Dataset items:
——————————
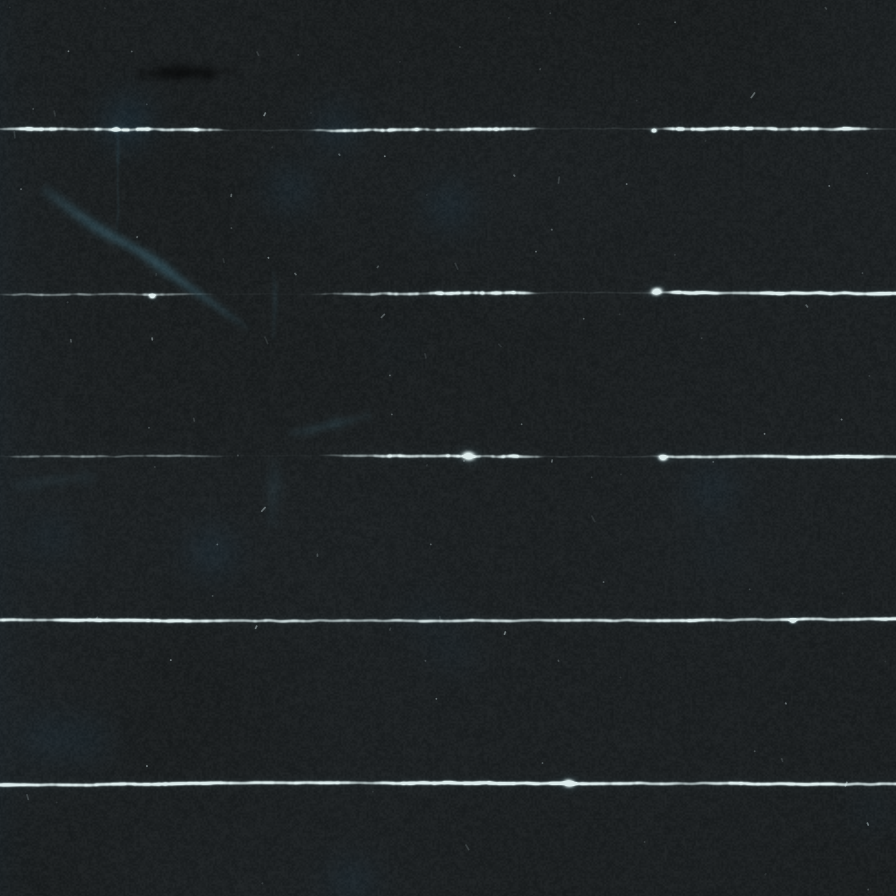
Write a Shadertoy shader that draws this pattern.

```glsl
// Five worn, glowing horizontal lines on a dark, dusty film-like sheet.
// Rows repeat at an even pitch; noise breaks up each line, and hashed grids
// and loops scatter the dust, blue stains and grain. Smears are soft segments.

const float ROWS = 5.0;
const float FIRST_ROW = 0.125;      // height of the lowest line
const float PITCH = 0.1825;         // distance between lines
const float LINE_WIDTH = 0.0018;    // half width of a fully lit line
const float WOBBLE = 0.0030;        // slow vertical drift of a line
const float GAP_PERIOD = 0.37;      // distance between worn stretches
const float GAP_CENTER = 0.30;
const float DUST_CELLS = 22.0;
const float DUST_SHARE = 0.22;
const float GRAIN = 0.050;
const int STAINS = 16;
const vec3 SHEET = vec3(0.112, 0.127, 0.133);
const vec3 LIT = vec3(0.87, 0.93, 0.93);
const vec3 GLOW = vec3(0.035, 0.065, 0.072);
const vec3 STAIN = vec3(0.004, 0.030, 0.048);
const vec3 SMEAR = vec3(0.055, 0.110, 0.130);

// Two beads per row, lowest row first: x, radius, x, radius.
const vec4 BEADS[5] = vec4[5](
    vec4(0.635, 0.0075, 0.200, 0.0),
    vec4(0.885, 0.0045, 0.270, 0.0),
    vec4(0.523, 0.0085, 0.740, 0.0060),
    vec4(0.733, 0.0072, 0.170, 0.0045),
    vec4(0.130, 0.0042, 0.730, 0.0038));

float hash(vec2 p) {
    vec3 q = fract(p.xyx * 0.1031);
    q += dot(q, q.yzx + 33.33);
    return fract((q.x + q.y) * q.z);
}

vec2 hash2(vec2 p) { return vec2(hash(p), hash(p + 47.3)); }

float noise(vec2 p) {
    vec2 i = floor(p), f = fract(p);
    f = f * f * (3.0 - 2.0 * f);
    return mix(mix(hash(i), hash(i + vec2(1, 0)), f.x),
               mix(hash(i + vec2(0, 1)), hash(i + vec2(1, 1)), f.x), f.y);
}

// How much light a line keeps at x; upper rows are more broken.
float lineLevel(float x, float row) {
    float seed = row * 17.0 + 5.0;
    float wave = cos(6.2832 * (x - GAP_CENTER) / GAP_PERIOD);
    float wear = smoothstep(0.8, 2.0, row);
    float middle = step(1.5, row) * step(row, 3.5);
    float gap = smoothstep(0.05, 0.65, wave + 0.6 * (noise(vec2(x * 14.0, seed)) - 0.5));
    gap *= 1.0 - middle * smoothstep(0.74, 0.80, x);
    float level = 1.0 - 0.92 * wear * gap;
    level *= 1.0 - 0.60 * middle * (1.0 - smoothstep(0.36, 0.46, x));
    float flecks = 0.5 * noise(vec2(x * 110.0, seed + 3.0))
                 + 0.5 * noise(vec2(x * 260.0, seed + 13.0));
    float streaks = noise(vec2(x * 22.0, seed + 7.0));
    float broken = 0.25 + 0.45 * wear * (1.0 - middle * smoothstep(0.7, 0.8, x));
    return level * mix(1.0, 1.5 * flecks, broken) * (0.55 + 0.6 * streaks);
}

// Light from the nearest line and its beads: x is the core, y the halo.
vec2 lineLight(vec2 p, float px) {
    float row = clamp(floor((p.y - FIRST_ROW) / PITCH + 0.5), 0.0, ROWS - 1.0);
    float drift = (noise(vec2(p.x * 3.0, row * 9.0)) - 0.5) * WOBBLE
                + (noise(vec2(p.x * 70.0, row * 5.0 + 2.0)) - 0.5) * 0.0012;
    float dy = p.y - FIRST_ROW - PITCH * row - drift;
    float level = lineLevel(p.x, row);
    float width = LINE_WIDTH * (0.45 + 0.6 * level) + 0.2 * px;
    float core = level * 1.2 * exp(-pow(abs(dy) / width, 2.6));
    float halo = level * exp(-abs(dy) / 0.0030);
    for (int i = 0; i < 2; i++) {
        vec2 bead = i == 0 ? BEADS[int(row)].xy : BEADS[int(row)].zw;
        float lift = (hash(vec2(row, float(i) + 4.0)) - 0.5) * 0.004;
        vec2 d = vec2(p.x - bead.x, (dy - lift) * 1.4) / max(bead.y, 1e-4);
        float on = step(0.001, bead.y);
        core += on * (1.2 * exp(-pow(dot(d, d), 1.5) * 1.6)
              + 0.4 * exp(-abs(d.x) - pow(dy / LINE_WIDTH, 2.0)));
        halo += on * exp(-dot(d, d) * 0.5);
    }
    return min(vec2(core, halo), 1.0);
}

// Soft stroke from a to b, fading at both ends.
float smear(vec2 p, vec2 a, vec2 b, float width) {
    vec2 ab = b - a;
    float h = clamp(dot(p - a, ab) / dot(ab, ab), 0.0, 1.0);
    float bend = 0.5 + 0.8 * noise(vec2(h * 7.0, a.x * 40.0));
    vec2 side = vec2(-ab.y, ab.x) * 0.035 * (noise(vec2(h * 4.0, a.y * 60.0)) - 0.5);
    float d = length(p - a - ab * h - side) / (width * bend);
    return exp(-d * d) * sqrt(max(4.0 * h * (1.0 - h), 0.0)) * bend;
}

// Tiny faint specks and a few short hairs, denser toward the top.
float dust(vec2 p, float px) {
    vec2 cell = floor(p * DUST_CELLS);
    vec2 d = p - (cell + 0.15 + 0.7 * hash2(cell + 11.0)) / DUST_CELLS;
    float angle = 1.57 + 1.6 * (hash(cell + 71.0) - 0.5);
    vec2 along = vec2(cos(angle), sin(angle));
    float reach = 0.004 * pow(hash(cell + 23.0), 6.0);
    d -= along * clamp(dot(d, along), -reach, reach);
    float share = DUST_SHARE * (0.5 + p.y);
    float speck = 1.0 - smoothstep(0.0002, 0.0006 + px, length(d));
    return speck * step(hash(cell + 3.0), share) * (0.08 + 0.34 * pow(hash(cell + 37.0), 2.0));
}

void mainImage(out vec4 fragColor, in vec2 fragCoord) {
    vec2 p = fragCoord / iResolution.y;
    float px = 1.0 / iResolution.y;

    // Sheet tone, stains and grain
    vec3 color = SHEET + vec3(0.010, 0.013, 0.017) * (noise(p * 5.0) - 0.5);
    color += STAIN * 0.35 * exp(-p.x * 45.0);
    for (int i = 0; i < STAINS; i++) {
        vec2 d = p - hash2(vec2(float(i) * 3.7, 8.0));
        color += STAIN * 0.8 * exp(-dot(d, d) / 0.0009) * hash(vec2(float(i), 2.0));
    }
    color += GRAIN * (0.7 * noise(p * 490.0) + 0.3 * noise(p * 190.0 + 31.0) - 0.5);

    // Smears: a long diagonal, short strokes, faint uprights, a dark smudge
    float marks = smear(p, vec2(0.045, 0.79), vec2(0.28, 0.633), 0.0058)
        + 0.55 * smear(p, vec2(0.32, 0.515), vec2(0.415, 0.537), 0.0065)
        + 0.30 * smear(p, vec2(0.01, 0.458), vec2(0.11, 0.468), 0.0080)
        + 0.45 * smear(p, vec2(0.131, 0.74), vec2(0.131, 0.86), 0.0022)
        + 0.35 * smear(p, vec2(0.306, 0.62), vec2(0.306, 0.70), 0.0030)
        + 0.30 * smear(p, vec2(0.304, 0.41), vec2(0.306, 0.49), 0.0080);
    color += SMEAR * marks;
    color *= 1.0 - 0.45 * smear(p, vec2(0.15, 0.915), vec2(0.265, 0.921), 0.0075);

    // Dust and lines
    color += dust(p, px) * LIT;
    vec2 light = lineLight(p, px);
    color = mix(color + GLOW * light.y, LIT, light.x);
    fragColor = vec4(clamp(color, 0.0, 1.0), 1.0);
}
```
——————————
Your goal: Quote every record above exactly, leaving out any pictures.

Task response:
Write a Shadertoy shader that draws this pattern.

```glsl
// Five worn, glowing horizontal lines on a dark, dusty film-like sheet.
// Rows repeat at an even pitch; noise breaks up each line, and hashed grids
// and loops scatter the dust, blue stains and grain. Smears are soft segments.

const float ROWS = 5.0;
const float FIRST_ROW = 0.125;      // height of the lowest line
const float PITCH = 0.1825;         // distance between lines
const float LINE_WIDTH = 0.0018;    // half width of a fully lit line
const float WOBBLE = 0.0030;        // slow vertical drift of a line
const float GAP_PERIOD = 0.37;      // distance between worn stretches
const float GAP_CENTER = 0.30;
const float DUST_CELLS = 22.0;
const float DUST_SHARE = 0.22;
const float GRAIN = 0.050;
const int STAINS = 16;
const vec3 SHEET = vec3(0.112, 0.127, 0.133);
const vec3 LIT = vec3(0.87, 0.93, 0.93);
const vec3 GLOW = vec3(0.035, 0.065, 0.072);
const vec3 STAIN = vec3(0.004, 0.030, 0.048);
const vec3 SMEAR = vec3(0.055, 0.110, 0.130);

// Two beads per row, lowest row first: x, radius, x, radius.
const vec4 BEADS[5] = vec4[5](
    vec4(0.635, 0.0075, 0.200, 0.0),
    vec4(0.885, 0.0045, 0.270, 0.0),
    vec4(0.523, 0.0085, 0.740, 0.0060),
    vec4(0.733, 0.0072, 0.170, 0.0045),
    vec4(0.130, 0.0042, 0.730, 0.0038));

float hash(vec2 p) {
    vec3 q = fract(p.xyx * 0.1031);
    q += dot(q, q.yzx + 33.33);
    return fract((q.x + q.y) * q.z);
}

vec2 hash2(vec2 p) { return vec2(hash(p), hash(p + 47.3)); }

float noise(vec2 p) {
    vec2 i = floor(p), f = fract(p);
    f = f * f * (3.0 - 2.0 * f);
    return mix(mix(hash(i), hash(i + vec2(1, 0)), f.x),
               mix(hash(i + vec2(0, 1)), hash(i + vec2(1, 1)), f.x), f.y);
}

// How much light a line keeps at x; upper rows are more broken.
float lineLevel(float x, float row) {
    float seed = row * 17.0 + 5.0;
    float wave = cos(6.2832 * (x - GAP_CENTER) / GAP_PERIOD);
    float wear = smoothstep(0.8, 2.0, row);
    float middle = step(1.5, row) * step(row, 3.5);
    float gap = smoothstep(0.05, 0.65, wave + 0.6 * (noise(vec2(x * 14.0, seed)) - 0.5));
    gap *= 1.0 - middle * smoothstep(0.74, 0.80, x);
    float level = 1.0 - 0.92 * wear * gap;
    level *= 1.0 - 0.60 * middle * (1.0 - smoothstep(0.36, 0.46, x));
    float flecks = 0.5 * noise(vec2(x * 110.0, seed + 3.0))
                 + 0.5 * noise(vec2(x * 260.0, seed + 13.0));
    float streaks = noise(vec2(x * 22.0, seed + 7.0));
    float broken = 0.25 + 0.45 * wear * (1.0 - middle * smoothstep(0.7, 0.8, x));
    return level * mix(1.0, 1.5 * flecks, broken) * (0.55 + 0.6 * streaks);
}

// Light from the nearest line and its beads: x is the core, y the halo.
vec2 lineLight(vec2 p, float px) {
    float row = clamp(floor((p.y - FIRST_ROW) / PITCH + 0.5), 0.0, ROWS - 1.0);
    float drift = (noise(vec2(p.x * 3.0, row * 9.0)) - 0.5) * WOBBLE
                + (noise(vec2(p.x * 70.0, row * 5.0 + 2.0)) - 0.5) * 0.0012;
    float dy = p.y - FIRST_ROW - PITCH * row - drift;
    float level = lineLevel(p.x, row);
    float width = LINE_WIDTH * (0.45 + 0.6 * level) + 0.2 * px;
    float core = level * 1.2 * exp(-pow(abs(dy) / width, 2.6));
    float halo = level * exp(-abs(dy) / 0.0030);
    for (int i = 0; i < 2; i++) {
        vec2 bead = i == 0 ? BEADS[int(row)].xy : BEADS[int(row)].zw;
        float lift = (hash(vec2(row, float(i) + 4.0)) - 0.5) * 0.004;
        vec2 d = vec2(p.x - bead.x, (dy - lift) * 1.4) / max(bead.y, 1e-4);
        float on = step(0.001, bead.y);
        core += on * (1.2 * exp(-pow(dot(d, d), 1.5) * 1.6)
              + 0.4 * exp(-abs(d.x) - pow(dy / LINE_WIDTH, 2.0)));
        halo += on * exp(-dot(d, d) * 0.5);
    }
    return min(vec2(core, halo), 1.0);
}

// Soft stroke from a to b, fading at both ends.
float smear(vec2 p, vec2 a, vec2 b, float width) {
    vec2 ab = b - a;
    float h = clamp(dot(p - a, ab) / dot(ab, ab), 0.0, 1.0);
    float bend = 0.5 + 0.8 * noise(vec2(h * 7.0, a.x * 40.0));
    vec2 side = vec2(-ab.y, ab.x) * 0.035 * (noise(vec2(h * 4.0, a.y * 60.0)) - 0.5);
    float d = length(p - a - ab * h - side) / (width * bend);
    return exp(-d * d) * sqrt(max(4.0 * h * (1.0 - h), 0.0)) * bend;
}

// Tiny faint specks and a few short hairs, denser toward the top.
float dust(vec2 p, float px) {
    vec2 cell = floor(p * DUST_CELLS);
    vec2 d = p - (cell + 0.15 + 0.7 * hash2(cell + 11.0)) / DUST_CELLS;
    float angle = 1.57 + 1.6 * (hash(cell + 71.0) - 0.5);
    vec2 along = vec2(cos(angle), sin(angle));
    float reach = 0.004 * pow(hash(cell + 23.0), 6.0);
    d -= along * clamp(dot(d, along), -reach, reach);
    float share = DUST_SHARE * (0.5 + p.y);
    float speck = 1.0 - smoothstep(0.0002, 0.0006 + px, length(d));
    return speck * step(hash(cell + 3.0), share) * (0.08 + 0.34 * pow(hash(cell + 37.0), 2.0));
}

void mainImage(out vec4 fragColor, in vec2 fragCoord) {
    vec2 p = fragCoord / iResolution.y;
    float px = 1.0 / iResolution.y;

    // Sheet tone, stains and grain
    vec3 color = SHEET + vec3(0.010, 0.013, 0.017) * (noise(p * 5.0) - 0.5);
    color += STAIN * 0.35 * exp(-p.x * 45.0);
    for (int i = 0; i < STAINS; i++) {
        vec2 d = p - hash2(vec2(float(i) * 3.7, 8.0));
        color += STAIN * 0.8 * exp(-dot(d, d) / 0.0009) * hash(vec2(float(i), 2.0));
    }
    color += GRAIN * (0.7 * noise(p * 490.0) + 0.3 * noise(p * 190.0 + 31.0) - 0.5);

    // Smears: a long diagonal, short strokes, faint uprights, a dark smudge
    float marks = smear(p, vec2(0.045, 0.79), vec2(0.28, 0.633), 0.0058)
        + 0.55 * smear(p, vec2(0.32, 0.515), vec2(0.415, 0.537), 0.0065)
        + 0.30 * smear(p, vec2(0.01, 0.458), vec2(0.11, 0.468), 0.0080)
        + 0.45 * smear(p, vec2(0.131, 0.74), vec2(0.131, 0.86), 0.0022)
        + 0.35 * smear(p, vec2(0.306, 0.62), vec2(0.306, 0.70), 0.0030)
        + 0.30 * smear(p, vec2(0.304, 0.41), vec2(0.306, 0.49), 0.0080);
    color += SMEAR * marks;
    color *= 1.0 - 0.45 * smear(p, vec2(0.15, 0.915), vec2(0.265, 0.921), 0.0075);

    // Dust and lines
    color += dust(p, px) * LIT;
    vec2 light = lineLight(p, px);
    color = mix(color + GLOW * light.y, LIT, light.x);
    fragColor = vec4(clamp(color, 0.0, 1.0), 1.0);
}
```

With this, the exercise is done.